[Task statement] The required output is the lines below from the line containing "var(--leaf-dark); opacity: .55;" to the line containing "</linearGradient>", inclusive, retyped exactly. No other lines belong in it.

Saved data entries
Start of Block
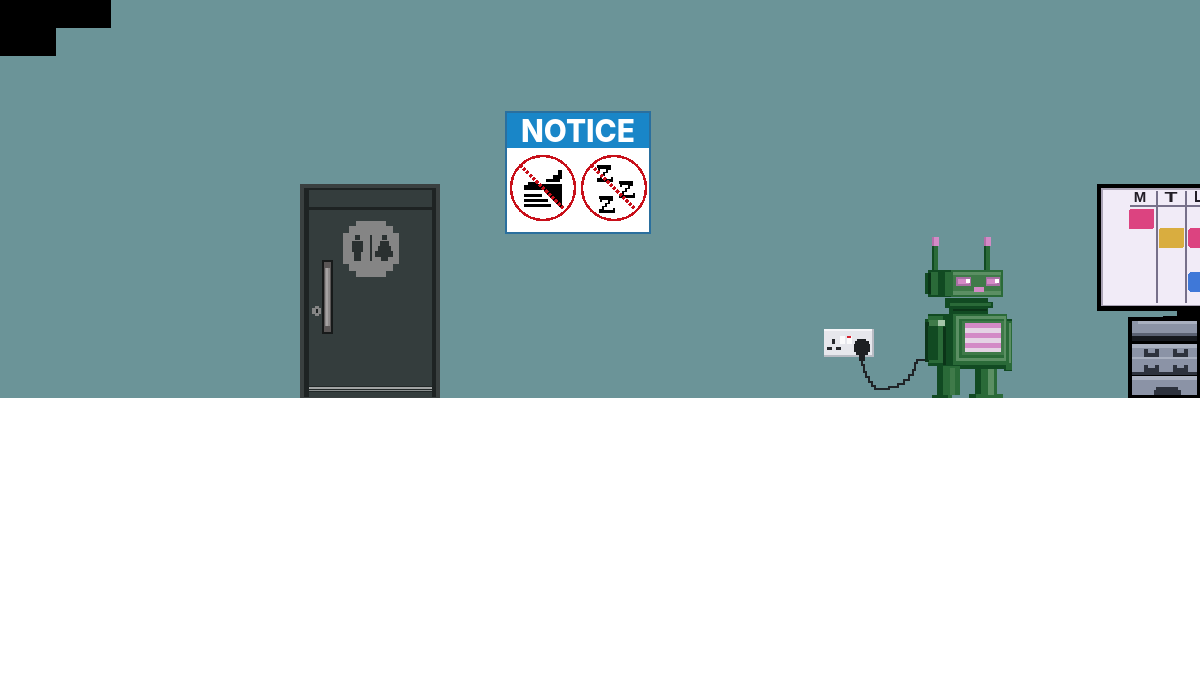
<!DOCTYPE html>
<html lang="en">
<head>
<meta charset="utf-8">
<title>Office wall</title>
<style>
:root {
  --wall: #6b9498; --ink: #000; --paper: #fff;
  --door: #343d3d; --door-frame: #3a4040; --door-line: #1e2323; --badge: #858585;
  --sign-blue: #1986c8; --sign-edge: #2a6f9e; --ban: #c8101a;
  --green-dark: #114a22; --green-deep: #0b3418; --green: #2a6a38; --green-mid: #3f7a49; --green-light: #5b8f63;
  --pink: #d38ac6; --lilac: #e4d3e4;
  --board: #f1ebf7; --rule: #77708a;
  --card-pink: #dc4380; --card-gold: #d9ad3f; --card-blue: #3f78d8;
  --steel: #8b93a6; --steel-light: #a9b0c0; --steel-dark: #5a6172; --steel-ink: #2d323d;
}
html, body { margin: 0; background: var(--paper); overflow: hidden; }
svg { display: block; width: 1200px; height: 675px; }
.notice-title { font: 800 31px Inter, "Liberation Sans", sans-serif; fill: var(--paper); }
.weekday { font: 700 15px "Liberation Sans", Inter, sans-serif; fill: #221d26; text-anchor: middle; }
.ban { fill: none; stroke: var(--ban); stroke-width: 2.5; }
.ban-slash { stroke: var(--ban); stroke-width: 3; stroke-dasharray: 3 1.5; }
</style>
</head>
<body>
<svg viewBox="0 0 1200 675" shape-rendering="crispEdges" role="img" aria-label="Pixel-art office wall with a washroom door, a notice, a charging robot and a planner">
  <defs>
    <path id="snore" d="M0 0h14v5h-3v3h-3v3h-3v3h9v-2h2v5h-16v-4h3v-3h3v-3h3v-3h-6v2h-2z"/>
    <g id="antenna">
      <rect x="-3" y="9" width="6" height="26" fill="var(--green)"/>
      <rect x="-3" y="9" width="2" height="26" fill="var(--green-dark)"/>
      <rect x="-3" y="0" width="7" height="9" fill="var(--pink)"/>
      <rect x="-3" y="0" width="2" height="9" fill="#b46fa8"/>
    </g>
    <g id="drawer">
      <rect width="72" height="29" fill="var(--steel)"/>
      <rect width="72" height="4" fill="var(--steel-light)"/>
      <rect y="25" width="72" height="4" fill="var(--steel-dark)"/>
    </g>
  </defs>

  <rect id="floor" width="1200" height="675" fill="var(--paper)"/>
  <rect id="wall" width="1200" height="398" fill="var(--wall)"/>
  <path id="corner-block" d="M0 0H111V28H56V56H0z" fill="var(--ink)"/>

  <g id="door">
    <rect x="300" y="184" width="140" height="214" fill="var(--door-frame)"/>
    <path d="M304 397V188H436V397" fill="var(--door-line)"/>
    <rect x="309" y="190" width="123" height="207" fill="var(--door)"/>
    <rect x="309" y="207" width="123" height="3" fill="var(--door-line)"/>
    <rect x="309" y="386" width="123" height="6" fill="#222828"/>
    <rect x="309" y="387" width="123" height="2" fill="#a2a5a5"/>
    <rect x="309" y="390" width="123" height="1" fill="#8b9090"/>
    <g id="door-handle">
      <rect x="322" y="260" width="11" height="74" fill="#171a1a"/>
      <rect x="324" y="262" width="7" height="70" fill="#5a5656"/>
      <rect x="325" y="268" width="5" height="58" fill="#8d8a8a"/>
      <rect x="326" y="268" width="2" height="58" fill="#a5a2a2"/>
    </g>
    <path d="M315 306h4v2h2v6h-2v2h-4v-2h-3v-6h3z" fill="#858585"/>
    <rect x="316" y="309" width="2" height="4" fill="var(--door-line)"/>
    <g id="washroom-badge">
      <path d="M356 221H386V226H393V233H399V264H393V271H386V277H356V271H349V264H343V233H349V226H356z" fill="var(--badge)"/>
      <g fill="#2a3030">
        <rect x="355" y="235" width="5" height="5"/>
        <path d="M352 241h11v11h-2v9h-7v-9h-2z"/>
        <rect x="370" y="235" width="2" height="26"/>
        <rect x="382" y="235" width="5" height="5"/>
        <path d="M380 241h9v5h2v5h2v6h-5v4h-7v-4h-6v-6h3v-5h2z"/>
      </g>
    </g>
  </g>

  <g id="notice">
    <rect x="505" y="111" width="146" height="123" fill="var(--sign-edge)"/>
    <rect x="507" y="113" width="142" height="35" fill="var(--sign-blue)"/>
    <rect x="507" y="148" width="142" height="84" fill="var(--paper)"/>
    <text class="notice-title" x="521" y="142" textLength="114" lengthAdjust="spacingAndGlyphs">NOTICE</text>
    <g id="no-food">
      <g fill="var(--ink)">
        <path d="M558 170h4v9h-2v3h-14v-3h7v-4h5z"/>
        <path d="M528 182h10v2h24v23h-3v-3h-3v-3h-3v-3h-3v-3h-3v-3h-3v-2h-20v-5h4z"/>
        <rect x="524" y="194" width="18" height="3"/>
        <rect x="524" y="199" width="24" height="3"/>
        <rect x="524" y="204" width="27" height="3"/>
      </g>
      <circle class="ban" cx="543" cy="188" r="32"/>
      <line class="ban-slash" x1="520" y1="165" x2="566" y2="211"/>
    </g>
    <g id="no-sleeping">
      <use href="#snore" x="597" y="165"/>
      <use href="#snore" x="619" y="181"/>
      <use href="#snore" x="599" y="196"/>
      <circle class="ban" cx="614" cy="188" r="32"/>
      <line class="ban-slash" x1="591" y1="165" x2="637" y2="211"/>
    </g>
  </g>

  <g id="socket">
    <rect x="824" y="329" width="50" height="28" fill="#b9bcc4"/>
    <rect x="824" y="329" width="48" height="26" fill="#e6e7ec"/>
    <rect x="824" y="329" width="48" height="2" fill="#f5f5f8"/>
    <path d="M832 339h3v5h-3zM827 347h5v3h-5zM836 347h5v3h-5z" fill="#25272b"/>
    <path d="M840 336h5v8h-5zM847 336h5v8h-5z" fill="#fbfbfc"/>
    <rect x="847" y="336" width="4" height="2" fill="#d5232f"/>
    <path d="M857 339h9v2h3v3h1v8h-2v3h-3v6h-6v-6h-3v-3h-2v-8h1v-3h2z" fill="#1d1f22"/>
    <path d="M862 360v5h2v7h2v5h3v5h3v4h3v3h14v-2h9v-3h6v-4h5v-5h4v-5h2v-7h2v-3h8" fill="none" stroke="#1f2326" stroke-width="2"/>
  </g>

  <g id="robot">
    <use href="#antenna" x="935" y="237"/>
    <use href="#antenna" x="987" y="237"/>
    <g id="robot-head">
      <path d="M928 270H1003V297H928V294H925V273H928z" fill="var(--green-dark)"/>
      <rect x="931" y="272" width="7" height="23" fill="var(--green)"/>
      <rect x="928" y="273" width="3" height="21" fill="var(--green-deep)"/>
      <rect x="945" y="272" width="6" height="24" fill="var(--green)"/>
      <rect x="951" y="270" width="52" height="27" fill="var(--green)"/>
      <rect x="953" y="272" width="48" height="23" fill="var(--green-light)"/>
      <rect x="953" y="275" width="48" height="16" fill="var(--green-mid)"/>
      <rect x="956" y="277" width="15" height="9" fill="#a770a3"/>
      <rect x="986" y="277" width="14" height="9" fill="#a770a3"/>
      <rect x="958" y="279" width="11" height="5" fill="var(--pink)"/>
      <rect x="987" y="279" width="10" height="5" fill="var(--pink)"/>
      <rect x="966" y="279" width="4" height="4" fill="#fff"/>
      <rect x="995" y="279" width="4" height="4" fill="#fff"/>
      <rect x="974" y="287" width="10" height="5" fill="var(--pink)"/>
    </g>
    <g id="robot-neck">
      <path d="M945 298H988V302H993V308H988V314H949V308H945z" fill="var(--green-dark)"/>
      <rect x="950" y="303" width="41" height="3" fill="var(--green)"/>
      <rect x="953" y="309" width="34" height="2" fill="var(--green-deep)"/>
    </g>
    <g id="robot-legs">
      <path d="M937 366H960V395H952V398H932V395H937z" fill="var(--green)"/>
      <path d="M937 366H943V395H948V398H932V395H937z" fill="var(--green-dark)"/>
      <rect x="950" y="368" width="5" height="27" fill="var(--green-mid)"/>
      <path d="M975 367H997V394H1003V398H969V394H975z" fill="var(--green)"/>
      <path d="M975 367H981V394H976V398H969V394H975z" fill="var(--green-dark)"/>
      <rect x="988" y="369" width="6" height="26" fill="var(--green-light)"/>
    </g>
    <g id="robot-body">
      <path d="M928 314H1006V319H1012V371H1004V369H960V366H928V362H925V319H928z" fill="var(--green-dark)"/>
      <rect x="928" y="316" width="15" height="47" fill="var(--green)"/>
      <rect x="925" y="322" width="4" height="40" fill="var(--green-deep)"/>
      <rect x="929" y="320" width="9" height="6" fill="var(--green-mid)"/>
      <rect x="938" y="320" width="7" height="6" fill="#a4c5a8"/>
      <rect x="928" y="326" width="10" height="34" fill="var(--green-dark)"/>
      <rect x="943" y="327" width="3" height="38" fill="var(--green-deep)"/>
      <rect x="953" y="314" width="54" height="51" fill="var(--green)"/>
      <rect x="956" y="316" width="50" height="45" fill="var(--green-light)"/>
      <rect x="959" y="319" width="45" height="39" fill="var(--green)"/>
      <rect x="962" y="321" width="42" height="34" fill="var(--green-mid)"/>
      <rect x="1006" y="321" width="6" height="49" fill="var(--green)"/>
      <rect x="1009" y="323" width="2" height="40" fill="var(--green-light)"/>
      <rect x="965" y="323" width="36" height="29" fill="var(--lilac)"/>
      <path d="M965 323h36v5h-36zM965 333h36v5h-36zM965 343h36v5h-36z" fill="var(--pink)"/>
    </g>
  </g>

  <g id="planner">
    <rect x="1097" y="184" width="103" height="127" fill="var(--ink)"/>
    <rect x="1101" y="188" width="99" height="118" fill="#aaa3b5"/>
    <rect x="1103" y="190" width="97" height="115" fill="var(--board)"/>
    <g fill="var(--rule)">
      <rect x="1130" y="205" width="70" height="2"/>
      <rect x="1156" y="191" width="2" height="112"/>
      <rect x="1185" y="191" width="2" height="112"/>
    </g>
    <text class="weekday" x="1140" y="202">M</text>
    <text class="weekday" x="1171" y="202" textLength="13" lengthAdjust="spacingAndGlyphs">T</text>
    <path d="M1195 191h2v9h3v2h-5z" fill="#221d26"/>
    <rect x="1129" y="209" width="25" height="20" rx="2" fill="var(--card-pink)"/>
    <rect x="1159" y="228" width="25" height="20" rx="2" fill="var(--card-gold)"/>
    <path d="M1190 228h10v20h-10l-2-2v-16z" fill="var(--card-pink)"/>
    <path d="M1190 272h10v20h-10l-2-2v-16z" fill="var(--card-blue)"/>
  </g>

  <g id="cabinet">
    <path d="M1177 308H1200V320H1163V316H1177z" fill="var(--ink)"/>
    <rect x="1128" y="317" width="72" height="81" fill="var(--ink)"/>
    <svg x="1132" y="321" width="65" height="74" viewBox="0 0 65 74">
      <rect width="65" height="14" fill="var(--steel)"/>
      <rect x="6" width="59" height="3" fill="var(--steel-light)"/>
      <rect y="12" width="65" height="3" fill="var(--steel-dark)"/>
      <rect y="15" width="65" height="5" fill="#16191f"/>
      <use href="#drawer" y="23"/>
      <use href="#drawer" y="55"/>
      <rect y="38" width="65" height="15" fill="var(--steel)"/>
      <rect y="51" width="65" height="3" fill="var(--steel-ink)"/>
      <g fill="var(--steel-ink)">
        <path d="M12 28h4v4h7v-4h4v8h-15zM41 28h4v4h7v-4h4v8h-15z"/>
        <path d="M12 44h4v3h7v-3h4v7h-15zM41 44h4v3h7v-3h4v7h-15z"/>
        <path d="M24 66h22v3h3v5h-27v-5h2z"/>
      </g>
      <rect y="36" width="65" height="2" fill="var(--steel-light)"/>
    </svg>
  </g>
</svg>
</body>
</html>
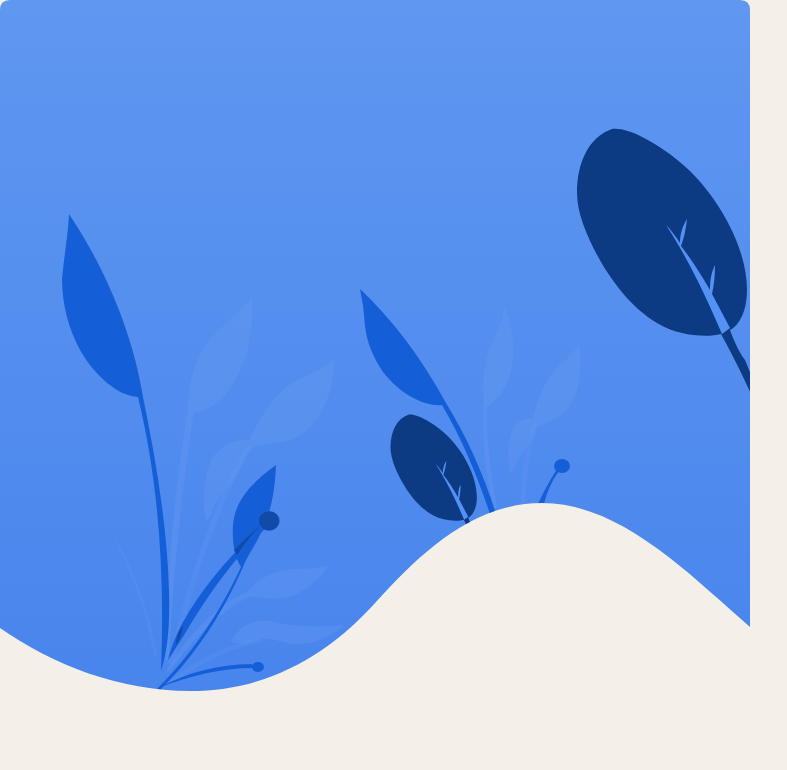
<!DOCTYPE html>
<html lang="en">
<head>
<meta charset="utf-8">
<title>Leaves on a wave</title>
<style>
:root {
  --paper: #f4f0e9;
  --sky-top: #5f97f1;
  --sky-bottom: #4885ec;
  --leaf: #145fd7;
  --leaf-dark: #0d3b83;
  --vein: #5491f5;
  --mist: #6a9df2;
}
html, body { margin: 0; height: 100%; overflow: hidden; background: var(--paper); }
svg { display: block; width: 787px; height: 770px; }
.sky-top { stop-color: var(--sky-top); }
.sky-bottom { stop-color: var(--sky-bottom); }
.leaf { fill: var(--leaf); }
.leaf-dark { fill: var(--leaf-dark); }
.vein { fill: var(--vein); }
.mist { fill: var(--mist); opacity: .3; }
.mist-faint { fill: var(--mist); opacity: .2; }
.overlap { fill: var(--leaf-dark); opacity: .55; }
</style>
</head>
<body>
<svg viewBox="0 0 787 770" role="img" aria-label="Blue leaves growing from a wave-shaped panel">
  <defs>
    <linearGradient id="sky" x1="0" y1="0" x2="0" y2="1">
      <stop class="sky-top" offset="0"/>
      <stop class="sky-bottom" offset="1"/>
    </linearGradient>
    <path id="panel" d="M10 0H740Q750 0 750 10V627C688 573 620 503 542 503C474 503 421 552 376 602C330 653 270 691 190 691C120 691 53 665 0 628V10Q0 0 10 0Z"/>
    <clipPath id="panel-clip"><use href="#panel"/></clipPath>
    <g id="round-leaf">
      <path class="leaf-dark" d="M612 129C628 126 664 146 690 171C722 203 747 250 747 290C747 310 740 325 730 330C735 344 741 355 745 360L752 377V396C742 374 731 352 721 334C711 337 694 336 682 333C650 326 622 298 601 262C589 241 577 215 577 193C577 162 589 137 612 129Z"/>
      <path class="vein" d="M666 225C671 230 676 237 680 243C680 235 682 227 687 219C686 229 684 238 681 246C692 260 701 275 710 290C710 281 711 273 715 265C715 276 714 285 712 294L730 328L722 334C706 297 690 262 666 225Z"/>
    </g>
  </defs>

  <use href="#panel" fill="url(#sky)"/>

  <g clip-path="url(#panel-clip)">
    <g id="misty-leaves">
      <path class="mist" d="M252 296C254 330 248 360 234 382C224 400 208 411 194 413C181 490 173 580 169 660L165 660C167 570 176 480 188 409C188 384 195 357 211 338C225 323 242 311 252 296Z"/>
      <path class="mist" d="M334 360C334 391 322 420 302 434C287 444 270 443 256 446C246 452 244 462 238 473C230 486 221 493 214 506C211 515 209 520 206 520C202 504 203 480 211 460C219 446 234 439 249 440C259 420 270 400 288 386C304 375 321 371 334 360Z"/>
      <path class="mist-faint" d="M246 446C220 490 190 570 168 664L174 664C191 590 215 515 251 447Z"/>
      <path class="mist" d="M328 566C317 583 301 595 283 598C270 600 260 597 251 596C223 609 196 635 170 671L166 671C190 632 217 605 247 592C259 577 277 570 294 569C307 569 318 568 328 566Z"/>
      <path class="mist" d="M344 625C331 637 313 645 294 644C281 643 272 637 260 639C247 643 239 646 231 641C238 627 253 619 270 621C287 626 314 628 344 625Z"/>
      <path class="mist-faint" d="M260 638C224 645 190 664 165 684L169 686C198 665 230 647 262 642Z"/>
      <path class="mist" d="M504 306C516 335 516 362 507 383C501 396 494 403 487 406C486 440 491 475 497 508L493 508C486 473 481 440 484 403C481 382 485 358 493 340C499 329 503 319 504 306Z"/>
      <path class="mist" d="M579 344C583 371 579 396 566 411C557 420 545 423 536 427C532 438 528 447 520 456C515 463 514 471 511 474C506 455 508 434 516 424C522 418 529 419 533 418C537 402 543 385 554 371C563 361 573 355 579 344Z"/>
      <path class="mist-faint" d="M534 420C525 449 520 477 521 508L526 508C525 478 530 449 539 422Z"/>
      <path class="mist-faint" d="M112 535C136 570 149 612 157 655L154 656C148 620 136 580 112 535Z"/>
    </g>

    <g id="left-plant">
      <path class="leaf" d="M69 214C100 260 132 327 143 397C156 460 167 525 169 590C170 624 168 650 161 671C165 570 158 480 138 397C118 396 95 376 80 350C68 328 62 303 62 279C64 257 68 235 69 214Z"/>
      <path class="leaf" d="M276 465C275 498 268 520 259 537C252 550 246 559 243 567C223 613 195 656 160 690L157 689C194 652 221 610 241 567C234 556 232 541 233 525C235 503 247 486 276 465Z"/>
      <path class="leaf" d="M265 524C231 553 202 588 183 622C175 637 171 648 168 660C175 650 184 635 195 617C215 585 240 552 267 527Z"/>
      <circle class="leaf" cx="269" cy="521" r="10"/>
      <path class="overlap" d="M260 516C265 510 275 510 279 517C282 525 275 531 268 530C263 530 261 527 261 525C252 534 245 543 237 555L234 550C243 541 252 532 260 526Q258 520 260 516Z"/>
      <path class="overlap" d="M183 625Q176 635 176 645Q182 636 183 625Z"/>
      <path class="leaf" d="M158 688C186 673 218 664 252 664L253 668C220 668 190 676 158 688Z"/>
      <ellipse class="leaf" cx="258" cy="667" rx="6" ry="5"/>
    </g>

    <g id="middle-plant">
      <path class="leaf" d="M360 289C390 317 420 355 446 403C466 435 484 475 496 514L490 514C477 475 462 439 442 405C424 407 399 393 383 372C373 357 367 343 365 326Q364 307 360 289Z"/>
      <path class="leaf" d="M560 470C552 480 547 492 544 504H538C544 491 550 480 557 469Z"/>
      <ellipse class="leaf" cx="562" cy="466" rx="8" ry="7"/>
      <use href="#round-leaf" transform="translate(97.4 348.5) scale(.508 .513)"/>
    </g>

    <use href="#round-leaf"/>
  </g>
</svg>
</body>
</html>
End of Block
[Solution for this problem]
.overlap { fill: var(--leaf-dark); opacity: .55; }
</style>
</head>
<body>
<svg viewBox="0 0 787 770" role="img" aria-label="Blue leaves growing from a wave-shaped panel">
  <defs>
    <linearGradient id="sky" x1="0" y1="0" x2="0" y2="1">
      <stop class="sky-top" offset="0"/>
      <stop class="sky-bottom" offset="1"/>
    </linearGradient>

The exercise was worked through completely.